(This story has not been edited by Business Standard staff and is auto-generated from a syndicated feed.)

image
Business Standard
177 22

Soft, gooey 3D-printed cheese developed

Scientists have successfully created 3D-printed cheese that is softer, springier and more fluid when melted than processed varieties.

Scientists conducted a series of tests evaluating the texture, resilience and "meltability," of 3D-printed cheese.

"The inspiration for the investigation was a question posed by a cheese manufacturer, who wondered how cheese might be used as a raw material in kitchens that are likely to be equipped with 3D printers in the not-so-distant future," said Alan Kelly, a professor at University College Cork in Ireland.
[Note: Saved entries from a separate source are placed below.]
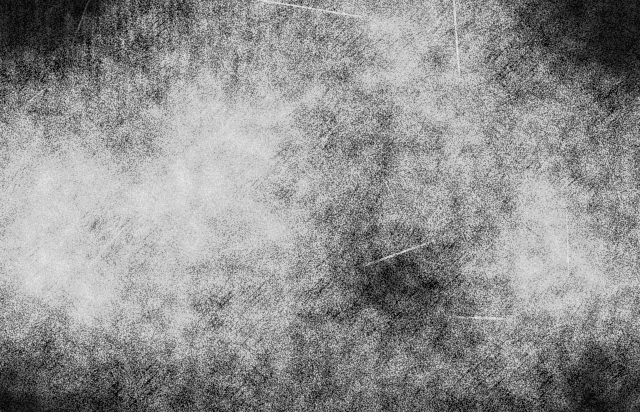
Give the GLSL for this texture, as a WebGL 1 fragment shader.

```glsl
precision highp float;
// Worn monochrome plate: cloudy stains, fine grit, brushed hairlines and pale scratches.
uniform vec2 u_resolution;

const float BASE_TONE = 0.635;
const float SHOULDER = 0.76;
const float DARKEST_TONE = 0.1;
const int FINE_SCRATCHES = 24;

float hash(vec2 p) {
  vec3 q = fract(p.xyx * vec3(0.1031, 0.1030, 0.0973));
  q += dot(q, q.yzx + 33.33);
  return fract((q.x + q.y) * q.z);
}

vec2 gradient(vec2 cell) {
  float a = 6.2832 * hash(cell);
  return vec2(cos(a), sin(a));
}

float gradientNoise(vec2 p) {
  vec2 i = floor(p), f = p - i;
  vec2 w = f * f * f * (f * (f * 6.0 - 15.0) + 10.0);
  vec2 e = vec2(1.0, 0.0);
  float low = mix(dot(gradient(i), f), dot(gradient(i + e.xy), f - e.xy), w.x);
  float high = mix(dot(gradient(i + e.yx), f - e.yx), dot(gradient(i + e.xx), f - e.xx), w.x);
  return mix(low, high, w.y);
}

vec2 rotate(vec2 p, float a) {
  float c = cos(a), s = sin(a);
  return vec2(c * p.x + s * p.y, c * p.y - s * p.x);
}

float fbm(vec2 p) {
  float sum = 0.0, amp = 0.5;
  for (int i = 0; i < 5; i++) {
    sum += amp * gradientNoise(p);
    p = rotate(p, 0.6) * 2.07 + 17.3;
    amp *= 0.62;
  }
  return sum;
}

// Soft elliptical stain
float stain(vec2 p, vec2 center, vec2 radius) {
  vec2 d = (p - center) / radius;
  return exp(-dot(d, d));
}

// Thin line between two points, fading towards its ends
float scratch(vec2 p, vec2 a, vec2 b, float width) {
  vec2 ab = b - a;
  float t = clamp(dot(p - a, ab) / dot(ab, ab), 0.0, 1.0);
  float d = length(p - a - t * ab);
  float soft = width + 0.7 / u_resolution.y;
  return (1.0 - smoothstep(0.3 * width, soft, d)) * sqrt(4.0 * t * (1.0 - t));
}

// Large light and dark areas
float cloudTone(vec2 p, vec2 uv) {
  vec2 q = p + 0.13 * vec2(fbm(p * 6.0 + 3.0), fbm(p * 6.0 + 41.0));
  float tone = BASE_TONE;
  tone -= 0.45 * stain(q, vec2(0.04, 1.0), vec2(0.34, 0.22));
  tone -= 0.38 * stain(q, vec2(1.5, 0.93), vec2(0.22, 0.26));
  tone -= 0.34 * stain(q, vec2(0.97, 0.30), vec2(0.17, 0.15));
  tone -= 0.16 * stain(q, vec2(0.87, 0.68), vec2(0.10, 0.25));
  tone += 0.20 * stain(q, vec2(0.60, 0.64), vec2(0.25, 0.18));
  tone += 0.20 * stain(q, vec2(0.28, 0.38), vec2(0.36, 0.20));
  tone += 0.21 * stain(q, vec2(0.93, 0.87), vec2(0.12, 0.09));
  tone += 0.20 * stain(q, vec2(1.31, 0.43), vec2(0.17, 0.14));
  tone += 0.15 * stain(q, vec2(0.06, 0.56), vec2(0.20, 0.15));
  tone -= 0.27 * (1.0 - smoothstep(0.0, 0.27, q.y));
  tone -= 0.24 * smoothstep(0.95, 1.4, length(uv * 2.0 - 1.0));
  return max(tone + 0.35 * fbm(p * 5.0 + 9.0), DARKEST_TONE);
}

// Sparse dark hairlines running along one direction, in patches
float hairlines(vec2 p, float angle, float seed) {
  vec2 d = rotate(p, angle);
  float patches = smoothstep(-0.1, 0.35, gradientNoise(p * 6.0 + seed));
  return patches * smoothstep(0.12, 0.5, gradientNoise(d * vec2(18.0, 170.0) + seed));
}

float fibres(vec2 p) {
  float topLeft = smoothstep(0.55, 0.95, p.y) * (1.0 - smoothstep(0.3, 1.1, p.x));
  float vertical = 0.22 * topLeft * gradientNoise(p * vec2(95.0, 9.0));
  float crossed = hairlines(p, 0.75, 70.0) + 0.7 * hairlines(p, 1.0, 23.0) + 0.6 * hairlines(p, -0.7, 51.0);
  return vertical - 0.2 * crossed;
}

float grit(vec2 p) {
  return 0.75 * gradientNoise(rotate(p, 0.4) * 285.0) + 0.4 * gradientNoise(rotate(p, 1.1) * 140.0);
}

float scratches(vec2 p, float aspect) {
  float sum = scratch(p, vec2(0.87, 0.35), vec2(1.06, 0.418), 0.0025);
  sum += scratch(p, vec2(0.60, 1.005), vec2(0.89, 0.957), 0.0016);
  sum += 0.9 * scratch(p, vec2(1.10, 1.02), vec2(1.116, 0.80), 0.0018);
  sum += 0.8 * scratch(p, vec2(1.10, 0.23), vec2(1.23, 0.226), 0.003);
  for (int i = 0; i < FINE_SCRATCHES; i++) {
    float k = float(i) * 7.0 + 1.0;
    vec2 start = vec2(hash(vec2(k, 1.0)) * aspect, hash(vec2(k, 2.0)));
    float angle = mix(0.5, 2.3, hash(vec2(k, 3.0)));
    float reach = mix(0.06, 0.22, hash(vec2(k, 4.0)));
    vec2 end = start + reach * vec2(cos(angle), sin(angle));
    sum += 0.6 * hash(vec2(k, 5.0)) * scratch(p, start, end, 0.001);
  }
  return sum * (0.9 + 0.6 * gradientNoise(p * 45.0));
}

void main() {
  vec2 uv = gl_FragCoord.xy / u_resolution;
  float aspect = u_resolution.x / u_resolution.y;
  vec2 p = vec2(uv.x * aspect, uv.y);

  float tone = cloudTone(p, uv);
  float wear = mix(1.0, 0.55, smoothstep(0.55, 0.9, tone)) * smoothstep(-0.1, 0.4, tone);
  float value = tone + wear * (0.62 * grit(p) + 0.42 * fbm(p * 24.0 + 5.0) + fibres(p));
  value += 0.42 * scratches(p, aspect);

  // Compress highlights to a pale grey and keep shadows just above black
  value -= 0.6 * max(value - SHOULDER, 0.0);
  gl_FragColor = vec4(vec3(clamp(value, 0.03, 0.92)), 1.0);
}
```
"It was a very speculative question which made me very curious," Kelly said.

3D-printing cheese could provide valuable insight for engineers who are still developing materials for 3D printing, which need to be fluid enough to flow through a nozzle but also capable of settling into "a buildable shape and structure," he said.

The scientists melted processed cheese at 75 degrees Celsius for 12 minutes, and then ran it through a 3D printer using two different extrusion rates.

They compared the 3D-printed results to processed cheese that had been melted and then cooled in a cylinder and to processed cheese that was unchanged from its original solid state, 'Live Science' reported.

Cheese that was 3D printed was 45 per cent to 49 per cent softer than the untreated processed cheese, researchers said.

They also discovered that 3D-printed cheese was a little darker in colour, a bit springier and more fluid when melted, though it melted at about the same temperature as untreated cheese, researchers said.

(This story has not been edited by Business Standard staff and is auto-generated from a syndicated feed.)

image
Business Standard
177 22